One thing is disc royalties; that’s when sponsors give their top-tier players discs that have their names on them and specific stamps. Then, for example, my fiancé has a retail sponsor called OTB Discs that supplies him with apparel, and he promotes it on his social media accounts. If you go to my Instagram, you can definitely see it’s very influencerlike: I’m wearing the Dynamic Discs shirt, you know, with the logo perfectly placed.
Where did you and Montgomery come up with the nickname Hot KoCo?
After we started dating in 2018 and were in our tour vehicle—it has a big zombie on the side; that’s why it’s called the Freak—we asked our social media followers, What do you think our tour name should be? It came from one of my fans. Now, when people see us, they don’t even say, Hey, it’s Kona and Colten. It’s, Hey, it’s Hot KoCo. It’s cool—a celebrity moment you never thought you’d get in disc golf.
California is home now, but did learning to play in Colorado affect your game?
We always say that we grew up throwing harder to throw farther, just because the elevation changes the way the discs fly. A lot of the Coloradans on the road are bombers. I like to give credit to Colorado for having to throw hard. It’s given me a lot of distance.
What’s next in the sport’s evolution?

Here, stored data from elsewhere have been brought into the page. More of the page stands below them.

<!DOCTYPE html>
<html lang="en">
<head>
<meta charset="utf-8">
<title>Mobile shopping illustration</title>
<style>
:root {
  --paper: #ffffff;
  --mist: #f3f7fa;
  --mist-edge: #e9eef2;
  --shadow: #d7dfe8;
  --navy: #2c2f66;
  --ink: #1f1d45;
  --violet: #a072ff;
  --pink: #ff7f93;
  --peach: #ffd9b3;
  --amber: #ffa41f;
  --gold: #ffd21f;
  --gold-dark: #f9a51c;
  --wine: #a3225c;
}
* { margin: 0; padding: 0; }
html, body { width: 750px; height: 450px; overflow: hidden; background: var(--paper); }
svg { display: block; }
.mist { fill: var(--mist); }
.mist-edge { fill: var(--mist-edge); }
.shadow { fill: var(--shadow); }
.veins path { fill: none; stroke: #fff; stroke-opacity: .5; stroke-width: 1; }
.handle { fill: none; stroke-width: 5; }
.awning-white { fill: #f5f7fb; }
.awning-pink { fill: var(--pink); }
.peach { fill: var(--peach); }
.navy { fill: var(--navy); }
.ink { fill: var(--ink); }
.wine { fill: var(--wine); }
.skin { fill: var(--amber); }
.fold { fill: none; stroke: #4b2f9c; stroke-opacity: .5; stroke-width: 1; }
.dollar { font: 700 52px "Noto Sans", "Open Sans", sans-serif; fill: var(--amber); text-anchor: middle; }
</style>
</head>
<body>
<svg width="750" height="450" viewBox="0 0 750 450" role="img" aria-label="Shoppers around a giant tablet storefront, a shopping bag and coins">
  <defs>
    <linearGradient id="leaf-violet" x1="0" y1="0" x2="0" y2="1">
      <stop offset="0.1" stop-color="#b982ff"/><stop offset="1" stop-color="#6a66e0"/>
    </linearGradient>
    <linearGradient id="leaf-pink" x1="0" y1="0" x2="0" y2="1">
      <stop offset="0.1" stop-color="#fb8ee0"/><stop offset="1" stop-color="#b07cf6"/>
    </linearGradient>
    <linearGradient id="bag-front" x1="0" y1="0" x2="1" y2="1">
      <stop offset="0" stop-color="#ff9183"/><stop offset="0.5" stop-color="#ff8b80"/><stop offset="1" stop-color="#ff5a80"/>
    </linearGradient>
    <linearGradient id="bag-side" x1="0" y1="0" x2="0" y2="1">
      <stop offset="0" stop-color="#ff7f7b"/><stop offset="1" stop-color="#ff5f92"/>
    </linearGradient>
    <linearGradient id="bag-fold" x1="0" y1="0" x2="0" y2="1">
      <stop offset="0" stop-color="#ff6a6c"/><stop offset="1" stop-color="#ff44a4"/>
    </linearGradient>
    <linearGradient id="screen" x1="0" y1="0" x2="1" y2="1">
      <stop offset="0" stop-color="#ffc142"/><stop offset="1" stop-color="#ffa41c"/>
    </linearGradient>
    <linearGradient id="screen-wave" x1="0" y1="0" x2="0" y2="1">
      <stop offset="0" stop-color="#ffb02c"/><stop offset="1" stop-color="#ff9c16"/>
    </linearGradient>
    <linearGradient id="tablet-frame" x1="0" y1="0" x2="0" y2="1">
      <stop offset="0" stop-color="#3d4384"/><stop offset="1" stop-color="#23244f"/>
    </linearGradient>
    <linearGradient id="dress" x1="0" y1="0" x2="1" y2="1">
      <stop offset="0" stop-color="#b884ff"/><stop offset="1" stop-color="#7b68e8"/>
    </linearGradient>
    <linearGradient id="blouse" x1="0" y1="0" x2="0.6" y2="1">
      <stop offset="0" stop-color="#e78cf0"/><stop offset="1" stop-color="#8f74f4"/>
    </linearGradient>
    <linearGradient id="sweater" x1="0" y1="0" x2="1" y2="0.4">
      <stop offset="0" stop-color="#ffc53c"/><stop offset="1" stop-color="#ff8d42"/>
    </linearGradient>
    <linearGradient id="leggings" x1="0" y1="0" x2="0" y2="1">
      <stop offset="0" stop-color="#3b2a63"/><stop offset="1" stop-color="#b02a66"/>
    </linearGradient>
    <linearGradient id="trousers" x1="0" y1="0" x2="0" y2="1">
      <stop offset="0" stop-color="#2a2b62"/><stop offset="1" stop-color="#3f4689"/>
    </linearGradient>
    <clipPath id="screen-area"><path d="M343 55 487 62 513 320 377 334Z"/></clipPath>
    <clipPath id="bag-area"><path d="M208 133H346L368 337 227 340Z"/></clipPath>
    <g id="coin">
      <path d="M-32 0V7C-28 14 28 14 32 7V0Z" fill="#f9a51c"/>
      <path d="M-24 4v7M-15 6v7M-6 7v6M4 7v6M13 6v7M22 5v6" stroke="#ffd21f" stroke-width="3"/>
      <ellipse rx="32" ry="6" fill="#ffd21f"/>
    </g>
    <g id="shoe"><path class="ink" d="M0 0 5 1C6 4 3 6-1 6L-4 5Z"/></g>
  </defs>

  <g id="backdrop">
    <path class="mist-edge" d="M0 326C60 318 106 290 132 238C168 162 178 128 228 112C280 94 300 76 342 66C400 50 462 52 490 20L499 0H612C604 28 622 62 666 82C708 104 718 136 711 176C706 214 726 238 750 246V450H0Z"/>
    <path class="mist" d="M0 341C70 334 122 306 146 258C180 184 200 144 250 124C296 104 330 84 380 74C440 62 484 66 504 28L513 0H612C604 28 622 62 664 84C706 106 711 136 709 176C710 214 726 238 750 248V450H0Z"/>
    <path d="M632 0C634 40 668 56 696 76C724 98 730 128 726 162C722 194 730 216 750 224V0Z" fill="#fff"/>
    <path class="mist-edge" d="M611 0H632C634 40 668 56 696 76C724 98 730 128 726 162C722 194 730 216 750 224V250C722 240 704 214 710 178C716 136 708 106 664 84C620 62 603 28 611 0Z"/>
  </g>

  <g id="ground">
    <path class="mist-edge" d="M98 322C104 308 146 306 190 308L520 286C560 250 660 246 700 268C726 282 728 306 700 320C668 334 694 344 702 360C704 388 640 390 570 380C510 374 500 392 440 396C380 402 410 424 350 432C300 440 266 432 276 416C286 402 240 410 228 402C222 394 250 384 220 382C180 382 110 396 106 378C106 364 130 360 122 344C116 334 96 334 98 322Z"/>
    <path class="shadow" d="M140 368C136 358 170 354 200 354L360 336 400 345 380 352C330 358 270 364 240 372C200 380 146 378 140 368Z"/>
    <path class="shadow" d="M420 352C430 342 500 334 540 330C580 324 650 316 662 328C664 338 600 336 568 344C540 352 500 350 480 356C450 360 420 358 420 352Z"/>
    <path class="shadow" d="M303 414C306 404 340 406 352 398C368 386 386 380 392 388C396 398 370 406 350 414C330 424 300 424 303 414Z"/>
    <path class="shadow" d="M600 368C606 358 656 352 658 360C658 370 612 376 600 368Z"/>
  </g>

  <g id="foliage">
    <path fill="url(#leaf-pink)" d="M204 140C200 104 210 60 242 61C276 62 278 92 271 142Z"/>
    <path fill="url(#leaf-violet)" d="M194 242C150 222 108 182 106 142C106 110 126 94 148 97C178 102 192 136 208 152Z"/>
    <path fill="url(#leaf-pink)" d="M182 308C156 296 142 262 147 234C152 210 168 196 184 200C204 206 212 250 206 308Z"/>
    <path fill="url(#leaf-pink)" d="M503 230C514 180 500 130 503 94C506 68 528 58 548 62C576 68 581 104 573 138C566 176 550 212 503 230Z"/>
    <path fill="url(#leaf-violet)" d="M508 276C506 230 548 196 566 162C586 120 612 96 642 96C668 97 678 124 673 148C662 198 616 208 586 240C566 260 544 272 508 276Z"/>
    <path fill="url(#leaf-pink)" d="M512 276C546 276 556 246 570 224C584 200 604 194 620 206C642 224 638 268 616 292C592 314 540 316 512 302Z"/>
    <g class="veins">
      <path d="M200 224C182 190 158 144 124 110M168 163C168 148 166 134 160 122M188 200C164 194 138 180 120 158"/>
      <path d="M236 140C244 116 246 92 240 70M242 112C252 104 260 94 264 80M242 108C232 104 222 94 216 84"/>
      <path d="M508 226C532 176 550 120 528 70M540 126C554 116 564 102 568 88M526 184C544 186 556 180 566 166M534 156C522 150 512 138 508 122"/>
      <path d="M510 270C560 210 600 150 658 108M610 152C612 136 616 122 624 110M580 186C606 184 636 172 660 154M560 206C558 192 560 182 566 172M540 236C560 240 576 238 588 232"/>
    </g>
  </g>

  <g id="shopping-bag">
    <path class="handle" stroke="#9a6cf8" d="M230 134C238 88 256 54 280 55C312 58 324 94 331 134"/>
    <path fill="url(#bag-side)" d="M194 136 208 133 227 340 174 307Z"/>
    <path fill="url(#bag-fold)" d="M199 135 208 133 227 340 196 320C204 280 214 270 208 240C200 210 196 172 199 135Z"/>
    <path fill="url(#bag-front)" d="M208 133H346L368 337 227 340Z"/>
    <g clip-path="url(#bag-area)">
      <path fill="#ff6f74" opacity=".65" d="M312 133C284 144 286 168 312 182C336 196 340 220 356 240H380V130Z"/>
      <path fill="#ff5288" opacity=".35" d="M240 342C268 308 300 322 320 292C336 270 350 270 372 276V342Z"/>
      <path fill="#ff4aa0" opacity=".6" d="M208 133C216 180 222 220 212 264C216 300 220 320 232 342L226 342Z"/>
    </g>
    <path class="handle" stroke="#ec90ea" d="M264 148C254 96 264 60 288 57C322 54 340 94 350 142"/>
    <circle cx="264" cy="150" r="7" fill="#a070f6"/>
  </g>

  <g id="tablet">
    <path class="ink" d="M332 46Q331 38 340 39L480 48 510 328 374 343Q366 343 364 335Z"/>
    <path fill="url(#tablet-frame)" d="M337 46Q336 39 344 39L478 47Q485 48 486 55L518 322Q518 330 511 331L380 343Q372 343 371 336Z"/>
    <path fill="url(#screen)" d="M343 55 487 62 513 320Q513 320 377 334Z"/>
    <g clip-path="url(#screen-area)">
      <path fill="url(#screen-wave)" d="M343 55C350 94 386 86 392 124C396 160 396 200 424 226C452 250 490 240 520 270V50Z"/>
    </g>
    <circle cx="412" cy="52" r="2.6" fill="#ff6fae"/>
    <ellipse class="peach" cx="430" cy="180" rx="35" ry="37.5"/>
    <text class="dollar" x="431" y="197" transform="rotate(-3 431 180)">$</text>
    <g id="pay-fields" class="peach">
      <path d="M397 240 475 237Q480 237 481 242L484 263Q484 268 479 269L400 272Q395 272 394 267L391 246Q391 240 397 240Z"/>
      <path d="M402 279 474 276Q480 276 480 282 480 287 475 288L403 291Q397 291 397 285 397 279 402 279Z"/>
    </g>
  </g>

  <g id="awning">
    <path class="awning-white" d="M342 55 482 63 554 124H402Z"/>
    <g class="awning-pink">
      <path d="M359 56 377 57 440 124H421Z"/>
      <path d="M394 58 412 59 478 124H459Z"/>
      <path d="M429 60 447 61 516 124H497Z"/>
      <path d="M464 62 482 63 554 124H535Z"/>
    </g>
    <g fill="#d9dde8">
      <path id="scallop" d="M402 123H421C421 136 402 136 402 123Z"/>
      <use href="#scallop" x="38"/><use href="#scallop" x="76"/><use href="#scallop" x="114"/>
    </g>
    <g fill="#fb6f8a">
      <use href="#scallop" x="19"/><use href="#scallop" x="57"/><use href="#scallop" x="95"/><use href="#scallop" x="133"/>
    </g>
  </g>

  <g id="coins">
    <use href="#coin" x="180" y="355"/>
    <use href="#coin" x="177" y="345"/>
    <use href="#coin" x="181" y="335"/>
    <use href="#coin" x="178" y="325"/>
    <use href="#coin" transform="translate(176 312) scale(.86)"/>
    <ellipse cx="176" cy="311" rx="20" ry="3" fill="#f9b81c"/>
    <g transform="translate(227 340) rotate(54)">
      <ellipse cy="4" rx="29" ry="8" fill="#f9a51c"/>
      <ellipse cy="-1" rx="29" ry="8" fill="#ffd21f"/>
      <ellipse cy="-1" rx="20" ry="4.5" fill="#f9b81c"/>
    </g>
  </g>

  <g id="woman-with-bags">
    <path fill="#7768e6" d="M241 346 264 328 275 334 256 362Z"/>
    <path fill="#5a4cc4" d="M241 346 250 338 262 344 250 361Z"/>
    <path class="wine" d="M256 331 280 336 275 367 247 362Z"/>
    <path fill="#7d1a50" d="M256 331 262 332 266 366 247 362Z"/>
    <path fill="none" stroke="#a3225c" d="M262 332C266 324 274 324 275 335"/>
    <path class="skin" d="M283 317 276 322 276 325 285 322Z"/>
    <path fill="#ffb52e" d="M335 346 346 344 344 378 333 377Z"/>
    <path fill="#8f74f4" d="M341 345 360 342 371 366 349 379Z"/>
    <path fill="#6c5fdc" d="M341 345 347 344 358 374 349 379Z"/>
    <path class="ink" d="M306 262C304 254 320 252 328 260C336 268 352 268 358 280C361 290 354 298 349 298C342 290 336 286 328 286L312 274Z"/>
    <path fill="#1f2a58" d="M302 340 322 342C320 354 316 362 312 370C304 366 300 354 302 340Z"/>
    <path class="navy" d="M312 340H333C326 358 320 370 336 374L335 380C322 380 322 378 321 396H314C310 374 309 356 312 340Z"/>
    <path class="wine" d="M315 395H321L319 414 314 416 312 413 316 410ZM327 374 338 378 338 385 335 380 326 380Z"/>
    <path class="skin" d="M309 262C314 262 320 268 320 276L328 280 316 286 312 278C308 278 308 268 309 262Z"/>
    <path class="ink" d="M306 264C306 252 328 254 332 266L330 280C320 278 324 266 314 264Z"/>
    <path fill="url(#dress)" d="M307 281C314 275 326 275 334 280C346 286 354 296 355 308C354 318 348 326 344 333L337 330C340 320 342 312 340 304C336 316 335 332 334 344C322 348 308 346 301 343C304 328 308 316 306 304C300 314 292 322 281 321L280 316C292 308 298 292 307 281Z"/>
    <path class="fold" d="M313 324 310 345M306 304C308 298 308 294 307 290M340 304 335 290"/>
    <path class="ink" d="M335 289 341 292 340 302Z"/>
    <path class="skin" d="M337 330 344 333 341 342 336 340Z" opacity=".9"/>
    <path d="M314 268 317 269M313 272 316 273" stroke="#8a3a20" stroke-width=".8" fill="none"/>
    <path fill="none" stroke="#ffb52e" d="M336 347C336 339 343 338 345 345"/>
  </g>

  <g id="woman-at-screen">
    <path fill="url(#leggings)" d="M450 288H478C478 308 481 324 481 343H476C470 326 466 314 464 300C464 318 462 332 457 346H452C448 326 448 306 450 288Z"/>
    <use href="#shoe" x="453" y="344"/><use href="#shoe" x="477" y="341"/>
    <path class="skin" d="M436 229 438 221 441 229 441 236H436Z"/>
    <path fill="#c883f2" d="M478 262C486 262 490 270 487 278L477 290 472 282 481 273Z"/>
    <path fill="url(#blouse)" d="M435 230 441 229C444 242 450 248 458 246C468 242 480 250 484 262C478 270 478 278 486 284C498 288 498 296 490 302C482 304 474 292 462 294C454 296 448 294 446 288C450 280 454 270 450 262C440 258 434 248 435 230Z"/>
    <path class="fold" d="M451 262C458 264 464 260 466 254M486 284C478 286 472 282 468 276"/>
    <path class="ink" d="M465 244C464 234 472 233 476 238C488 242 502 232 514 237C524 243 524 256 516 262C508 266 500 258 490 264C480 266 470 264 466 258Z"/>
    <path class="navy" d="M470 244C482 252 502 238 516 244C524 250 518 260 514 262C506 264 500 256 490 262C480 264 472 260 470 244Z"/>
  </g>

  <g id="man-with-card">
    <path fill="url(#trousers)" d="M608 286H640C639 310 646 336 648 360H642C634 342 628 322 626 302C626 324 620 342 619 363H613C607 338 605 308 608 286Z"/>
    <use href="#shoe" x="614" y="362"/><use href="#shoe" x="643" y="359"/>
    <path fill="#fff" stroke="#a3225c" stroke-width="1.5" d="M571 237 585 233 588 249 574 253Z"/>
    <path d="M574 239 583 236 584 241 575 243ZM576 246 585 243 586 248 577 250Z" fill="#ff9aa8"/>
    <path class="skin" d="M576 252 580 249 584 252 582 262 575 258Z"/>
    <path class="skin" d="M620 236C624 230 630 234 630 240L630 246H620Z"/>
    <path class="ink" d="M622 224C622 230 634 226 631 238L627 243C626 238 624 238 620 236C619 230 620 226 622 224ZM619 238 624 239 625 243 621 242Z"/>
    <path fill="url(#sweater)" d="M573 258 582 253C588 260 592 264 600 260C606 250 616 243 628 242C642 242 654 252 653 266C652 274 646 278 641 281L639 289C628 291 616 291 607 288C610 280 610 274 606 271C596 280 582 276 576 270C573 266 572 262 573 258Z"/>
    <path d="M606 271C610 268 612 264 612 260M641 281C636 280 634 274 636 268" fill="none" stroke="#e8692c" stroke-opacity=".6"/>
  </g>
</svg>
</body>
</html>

We’re just looking for that ESPN debut. Right now, we’re very YouTube- and Disc Golf Network–based. It’d be cool to see a bigger sponsor get involved—for a Coca-Cola or a Gatorade to be like, You know what, let’s put all our eggs in disc golf.